The inconvenience and high cost of hosting massive numbers of tourists has caused the City Council to think of ways to still provide tourist access to the historic city while protecting the interests of her citizens. The plan they are implementing includes a day-visitor tax, which begins on July 1, 2020. The amount of tax required is based on the season: Low: €3, High: €8, Critical: €10. This tax is intended for any person who arrives in the city by plane, cruise ship, motor coach, train, or water taxi and does not stay overnight in a hotel (or local home).

The thought behind the day-trip tax is that on an annual basis millions of daily visitors increase operational costs and extreme congestion in the city without sharing in the financial burden of the general upkeep and other services and scenery provided by the city. Locals and hotel guests are bearing the costs and suffering the inconvenience of massive crowds who enter the city on a port call for a cruise line or an itinerary stop on a motor coach tour.

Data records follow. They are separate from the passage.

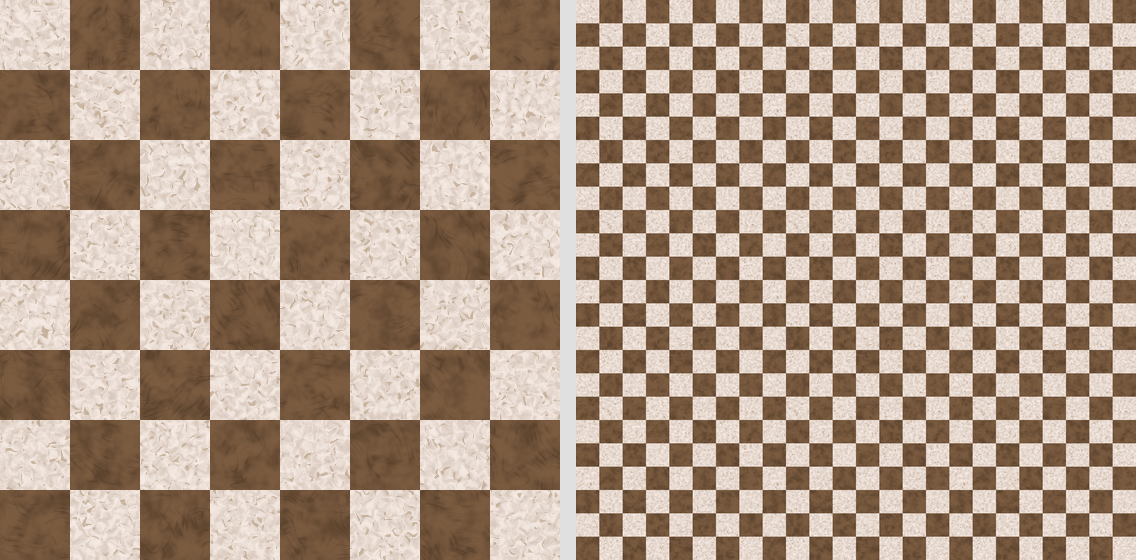
Left: one tile. Right: repeated 3 by 3.
A WebGL 2 fragment shader for this pattern:

```glsl
#version 300 es
precision highp float;
// Checkerboard of brushed brown and speckled cream squares, tiling on all sides.

uniform vec2 u_resolution;
out vec4 fragColor;

const float PI = 3.14159265;
const float SQUARES = 8.0;            // squares across and down
const vec3 BROWN_LIGHT = vec3(0.485, 0.362, 0.254);
const vec3 BROWN_DARK  = vec3(0.390, 0.285, 0.195);
const vec3 CREAM_LIGHT = vec3(0.960, 0.918, 0.890);
const vec3 CREAM_SHADE = vec3(0.845, 0.780, 0.735);
const vec3 SPECK_TAN   = vec3(0.740, 0.650, 0.550);
const float BLOTCH_FREQ = 24.0;       // noise frequencies, per canvas
const float GRAIN_FREQ  = 72.0;
const float SPECK_FREQ  = 120.0;
const float CLUSTER_FREQ = 36.0;
const float STROKE_DENSITY = 22.0;    // brush bristles per square
const float STROKE_STRETCH = 7.0;     // stroke length over width
const float STROKE_DEPTH = 0.85;
const float SPECK_DEPTH = 0.75;

// Integer hash of a lattice point, 0 to 1
float hash(vec2 p, float seed) {
    uvec3 v = uvec3(ivec3(vec3(p, seed)) + 4096);
    uint h = v.x * 1597334673u ^ v.y * 3812015801u ^ v.z * 2798796415u;
    h = (h ^ (h >> 16)) * 2246822519u;
    h = (h ^ (h >> 13)) * 3266489917u;
    return float((h ^ (h >> 16)) >> 8) / 16777216.0;
}

// Contribution of one lattice corner, wrapped to the period
float corner(vec2 lattice, vec2 offset, float period, float seed) {
    float angle = 2.0 * PI * hash(mod(lattice, period), seed);
    return dot(vec2(cos(angle), sin(angle)), offset);
}

// Periodic gradient noise, about -0.7 to 0.7
float noise(vec2 p, float period, float seed) {
    vec2 i = floor(p), f = p - i;
    vec2 u = f * f * f * (f * (f * 6.0 - 15.0) + 10.0);
    vec2 x = vec2(1.0, 0.0), y = vec2(0.0, 1.0);
    float low  = mix(corner(i, f, period, seed), corner(i + x, f - x, period, seed), u.x);
    float high = mix(corner(i + y, f - y, period, seed), corner(i + 1.0, f - 1.0, period, seed), u.x);
    return mix(low, high, u.y);
}

// Three wrapping octaves over the unit canvas
float fbm(vec2 uv, float freq, float seed) {
    float sum = 0.0, gain = 1.0;
    for (int k = 0; k < 3; k++) {
        sum += gain * noise(uv * freq, freq, seed + float(k));
        freq *= 2.0;
        gain *= 0.62;
    }
    return sum;
}

// Patches of slightly curved bristle marks, in a new direction per square
float strokes(vec2 uv, vec2 cell, float seed) {
    vec2 local = uv * SQUARES - cell - 0.5;
    float angle = 2.0 * PI * hash(cell, seed) + 0.9 * noise(uv * 16.0, 16.0, seed + 1.0);
    float c = cos(angle), s = sin(angle);
    vec2 q = mat2(c, -s, s, c) * local * STROKE_DENSITY;
    q.x /= STROKE_STRETCH;
    float bristle = noise(q + 40.0 * cell, 1024.0, seed + 2.0);
    float patchMask = smoothstep(-0.05, 0.3, noise(uv * 20.0, 20.0, seed + 3.0));
    return smoothstep(0.0, 0.45, bristle) * patchMask;
}

vec3 brownSquare(vec2 uv, vec2 cell) {
    float tone = 0.16 * (hash(cell, 5.0) - 0.5);
    float blotch = fbm(uv, BLOTCH_FREQ, 10.0);
    float shade = smoothstep(-0.5, 0.85, blotch) + tone;
    float marks = 0.0;
    for (int k = 0; k < 3; k++)
        marks = max(marks, strokes(uv, cell, 20.0 + 10.0 * float(k)));
    shade += STROKE_DEPTH * marks * (0.45 + 0.5 * shade);
    return mix(BROWN_LIGHT, BROWN_DARK, clamp(shade, 0.0, 1.25));
}

vec3 creamSquare(vec2 uv, vec2 cell) {
    // Bend the grain into short flakes
    vec2 bend = vec2(noise(uv * 64.0, 64.0, 60.0), noise(uv * 64.0, 64.0, 61.0)) / 90.0;
    float grain = fbm(uv + bend, GRAIN_FREQ, 70.0);
    float shade = smoothstep(-0.7, 0.85, grain) + 0.06 * (hash(cell, 6.0) - 0.5);
    vec3 color = mix(CREAM_LIGHT, CREAM_SHADE, shade);
    // Tan specks gathered in loose clusters
    float cluster = noise(uv * CLUSTER_FREQ, CLUSTER_FREQ, 80.0);
    float speck = noise((uv + bend) * SPECK_FREQ, SPECK_FREQ, 81.0);
    float amount = smoothstep(0.27, 0.5, speck + 0.45 * cluster);
    return mix(color, SPECK_TAN, SPECK_DEPTH * amount);
}

void main() {
    vec2 uv = gl_FragCoord.xy / u_resolution;
    vec2 board = uv * SQUARES;
    vec2 cell = mod(floor(board), SQUARES);
    // Signed checker with edges one pixel wide
    vec2 halfPixel = 0.5 * SQUARES / u_resolution;
    vec2 side = clamp(sin(PI * board) / (PI * halfPixel), -1.0, 1.0);
    float brown = 0.5 + 0.5 * side.x * side.y;
    fragColor = vec4(mix(creamSquare(uv, cell), brownSquare(uv, cell), brown), 1.0);
}
```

City authorities are implementing other measures to bring order to the famous city, as well. These measures include penalizing those who eat in public outside the parameters of a restaurant (e.g., on a church step), those who walk around without a shirt, and those who swimming in the canals. The fine for any of these offenses could be as high as €500.